> [Work task] Report how many lines in the data include the string "color", and add nothing else.

> [Task inputs]
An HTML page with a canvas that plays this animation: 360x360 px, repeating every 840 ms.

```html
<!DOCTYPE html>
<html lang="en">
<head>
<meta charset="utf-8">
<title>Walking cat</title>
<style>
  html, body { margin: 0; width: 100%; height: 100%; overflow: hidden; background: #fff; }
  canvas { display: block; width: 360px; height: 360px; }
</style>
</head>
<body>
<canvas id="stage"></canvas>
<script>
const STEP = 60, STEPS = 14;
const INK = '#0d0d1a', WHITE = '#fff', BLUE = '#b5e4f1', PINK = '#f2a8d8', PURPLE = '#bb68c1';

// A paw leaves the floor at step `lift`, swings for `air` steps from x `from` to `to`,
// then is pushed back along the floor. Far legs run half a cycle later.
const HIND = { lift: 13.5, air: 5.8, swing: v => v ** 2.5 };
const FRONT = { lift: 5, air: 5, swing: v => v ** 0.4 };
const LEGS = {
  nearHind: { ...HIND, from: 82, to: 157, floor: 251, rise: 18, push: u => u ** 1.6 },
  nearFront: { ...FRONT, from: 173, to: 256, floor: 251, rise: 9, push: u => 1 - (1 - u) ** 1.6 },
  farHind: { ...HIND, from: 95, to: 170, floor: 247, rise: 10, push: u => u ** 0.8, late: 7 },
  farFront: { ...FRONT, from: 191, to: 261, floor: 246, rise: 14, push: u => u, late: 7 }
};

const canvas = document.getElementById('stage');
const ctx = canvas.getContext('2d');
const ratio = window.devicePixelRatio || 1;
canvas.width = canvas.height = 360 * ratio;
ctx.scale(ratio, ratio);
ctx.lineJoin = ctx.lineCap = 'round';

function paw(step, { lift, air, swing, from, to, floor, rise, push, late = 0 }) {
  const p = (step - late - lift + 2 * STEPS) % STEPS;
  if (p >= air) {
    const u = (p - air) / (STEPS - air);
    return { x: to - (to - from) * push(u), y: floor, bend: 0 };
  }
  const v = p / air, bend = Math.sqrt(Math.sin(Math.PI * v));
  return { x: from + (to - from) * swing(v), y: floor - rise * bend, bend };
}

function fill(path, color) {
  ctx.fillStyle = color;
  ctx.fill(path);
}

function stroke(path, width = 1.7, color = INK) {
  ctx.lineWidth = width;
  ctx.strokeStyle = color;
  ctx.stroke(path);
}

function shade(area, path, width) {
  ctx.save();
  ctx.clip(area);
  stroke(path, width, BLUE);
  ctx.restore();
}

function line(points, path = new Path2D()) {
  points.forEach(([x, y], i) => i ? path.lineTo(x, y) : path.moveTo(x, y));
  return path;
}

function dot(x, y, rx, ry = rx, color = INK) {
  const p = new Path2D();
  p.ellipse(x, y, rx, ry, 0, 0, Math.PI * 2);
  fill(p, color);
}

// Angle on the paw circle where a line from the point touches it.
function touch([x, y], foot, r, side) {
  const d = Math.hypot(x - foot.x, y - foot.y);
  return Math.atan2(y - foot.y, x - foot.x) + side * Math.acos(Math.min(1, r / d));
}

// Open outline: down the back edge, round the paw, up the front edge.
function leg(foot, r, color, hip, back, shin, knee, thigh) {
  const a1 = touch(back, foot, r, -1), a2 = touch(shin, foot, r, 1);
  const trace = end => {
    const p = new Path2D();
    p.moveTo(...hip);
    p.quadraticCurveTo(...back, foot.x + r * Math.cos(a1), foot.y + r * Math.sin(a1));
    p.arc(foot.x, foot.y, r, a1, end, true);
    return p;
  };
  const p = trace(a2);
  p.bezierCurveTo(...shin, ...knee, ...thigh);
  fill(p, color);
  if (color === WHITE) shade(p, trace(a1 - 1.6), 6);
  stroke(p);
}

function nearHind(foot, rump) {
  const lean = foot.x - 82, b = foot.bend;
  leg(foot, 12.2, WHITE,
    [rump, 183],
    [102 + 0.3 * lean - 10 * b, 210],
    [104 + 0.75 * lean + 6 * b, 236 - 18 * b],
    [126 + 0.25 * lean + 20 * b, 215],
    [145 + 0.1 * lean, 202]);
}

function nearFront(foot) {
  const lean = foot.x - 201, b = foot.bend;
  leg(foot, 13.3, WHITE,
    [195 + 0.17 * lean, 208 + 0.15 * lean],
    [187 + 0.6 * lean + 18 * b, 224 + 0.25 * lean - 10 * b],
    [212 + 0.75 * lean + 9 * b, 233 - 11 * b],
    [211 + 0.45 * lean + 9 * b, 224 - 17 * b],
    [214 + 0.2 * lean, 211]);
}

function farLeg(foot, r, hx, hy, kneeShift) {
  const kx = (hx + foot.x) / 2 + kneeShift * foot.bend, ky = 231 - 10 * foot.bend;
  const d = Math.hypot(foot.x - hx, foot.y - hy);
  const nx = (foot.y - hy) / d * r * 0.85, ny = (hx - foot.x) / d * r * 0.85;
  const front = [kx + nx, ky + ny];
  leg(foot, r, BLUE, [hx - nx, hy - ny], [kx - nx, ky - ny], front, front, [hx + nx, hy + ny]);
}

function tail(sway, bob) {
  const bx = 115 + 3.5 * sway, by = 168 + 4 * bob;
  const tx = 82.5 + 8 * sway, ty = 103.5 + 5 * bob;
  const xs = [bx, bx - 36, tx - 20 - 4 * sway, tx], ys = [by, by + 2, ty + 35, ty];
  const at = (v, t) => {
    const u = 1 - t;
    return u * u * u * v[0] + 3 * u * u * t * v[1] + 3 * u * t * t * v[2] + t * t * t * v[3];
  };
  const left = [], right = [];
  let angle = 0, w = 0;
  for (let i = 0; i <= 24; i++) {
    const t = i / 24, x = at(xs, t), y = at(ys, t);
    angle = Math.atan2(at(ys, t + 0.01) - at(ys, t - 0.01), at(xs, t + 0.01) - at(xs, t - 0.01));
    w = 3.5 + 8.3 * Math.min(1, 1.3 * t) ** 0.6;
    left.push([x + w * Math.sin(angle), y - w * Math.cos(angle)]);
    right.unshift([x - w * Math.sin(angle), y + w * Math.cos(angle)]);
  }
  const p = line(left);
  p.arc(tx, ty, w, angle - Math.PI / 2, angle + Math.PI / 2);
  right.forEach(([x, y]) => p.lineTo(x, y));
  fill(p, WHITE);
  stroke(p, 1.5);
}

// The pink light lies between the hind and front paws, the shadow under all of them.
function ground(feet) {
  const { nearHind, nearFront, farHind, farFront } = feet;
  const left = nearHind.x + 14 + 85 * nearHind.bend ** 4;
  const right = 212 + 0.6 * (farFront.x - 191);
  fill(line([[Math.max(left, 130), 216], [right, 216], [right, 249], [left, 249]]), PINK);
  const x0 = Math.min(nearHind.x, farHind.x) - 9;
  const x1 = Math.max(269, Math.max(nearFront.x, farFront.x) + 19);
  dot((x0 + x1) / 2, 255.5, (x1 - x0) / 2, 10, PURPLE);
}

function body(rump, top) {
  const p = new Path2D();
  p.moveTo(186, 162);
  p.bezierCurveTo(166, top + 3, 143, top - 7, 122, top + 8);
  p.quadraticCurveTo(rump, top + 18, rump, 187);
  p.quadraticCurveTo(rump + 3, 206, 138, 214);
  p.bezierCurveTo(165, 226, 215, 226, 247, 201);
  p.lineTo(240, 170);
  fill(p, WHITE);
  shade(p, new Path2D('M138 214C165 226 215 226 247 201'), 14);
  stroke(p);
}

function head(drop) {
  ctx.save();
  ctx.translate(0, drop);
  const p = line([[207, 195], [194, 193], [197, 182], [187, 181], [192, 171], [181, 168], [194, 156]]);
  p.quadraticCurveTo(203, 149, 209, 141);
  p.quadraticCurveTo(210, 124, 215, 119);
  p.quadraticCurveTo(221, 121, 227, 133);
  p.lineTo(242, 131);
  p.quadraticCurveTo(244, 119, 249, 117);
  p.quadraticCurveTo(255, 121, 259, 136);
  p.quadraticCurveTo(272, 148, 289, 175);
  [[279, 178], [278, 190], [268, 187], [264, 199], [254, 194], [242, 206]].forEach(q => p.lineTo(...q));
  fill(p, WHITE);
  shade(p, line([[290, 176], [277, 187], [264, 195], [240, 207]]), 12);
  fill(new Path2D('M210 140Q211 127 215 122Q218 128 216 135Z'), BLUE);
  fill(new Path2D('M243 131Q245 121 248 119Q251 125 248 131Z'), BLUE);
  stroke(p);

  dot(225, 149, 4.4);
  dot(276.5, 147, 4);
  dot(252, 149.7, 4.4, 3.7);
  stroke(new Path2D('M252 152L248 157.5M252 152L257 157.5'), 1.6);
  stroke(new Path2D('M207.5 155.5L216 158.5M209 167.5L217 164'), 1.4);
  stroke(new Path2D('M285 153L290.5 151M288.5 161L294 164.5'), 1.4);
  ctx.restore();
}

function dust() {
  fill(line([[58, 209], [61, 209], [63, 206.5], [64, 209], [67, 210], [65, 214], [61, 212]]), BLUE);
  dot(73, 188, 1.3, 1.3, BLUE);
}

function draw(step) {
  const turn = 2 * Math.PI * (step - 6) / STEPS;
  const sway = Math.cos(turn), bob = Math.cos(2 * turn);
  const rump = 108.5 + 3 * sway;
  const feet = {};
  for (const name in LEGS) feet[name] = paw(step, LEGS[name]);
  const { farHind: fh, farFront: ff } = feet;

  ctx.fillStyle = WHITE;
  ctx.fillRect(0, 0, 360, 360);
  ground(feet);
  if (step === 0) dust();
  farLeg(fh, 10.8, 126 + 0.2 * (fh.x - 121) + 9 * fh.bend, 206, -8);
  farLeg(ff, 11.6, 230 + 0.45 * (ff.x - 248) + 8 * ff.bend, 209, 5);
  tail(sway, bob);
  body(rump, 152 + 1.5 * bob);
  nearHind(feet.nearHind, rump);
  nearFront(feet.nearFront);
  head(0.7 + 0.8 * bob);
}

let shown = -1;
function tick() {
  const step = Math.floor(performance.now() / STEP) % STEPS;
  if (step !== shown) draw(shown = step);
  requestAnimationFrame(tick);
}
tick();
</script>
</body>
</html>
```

> [Solution below] 9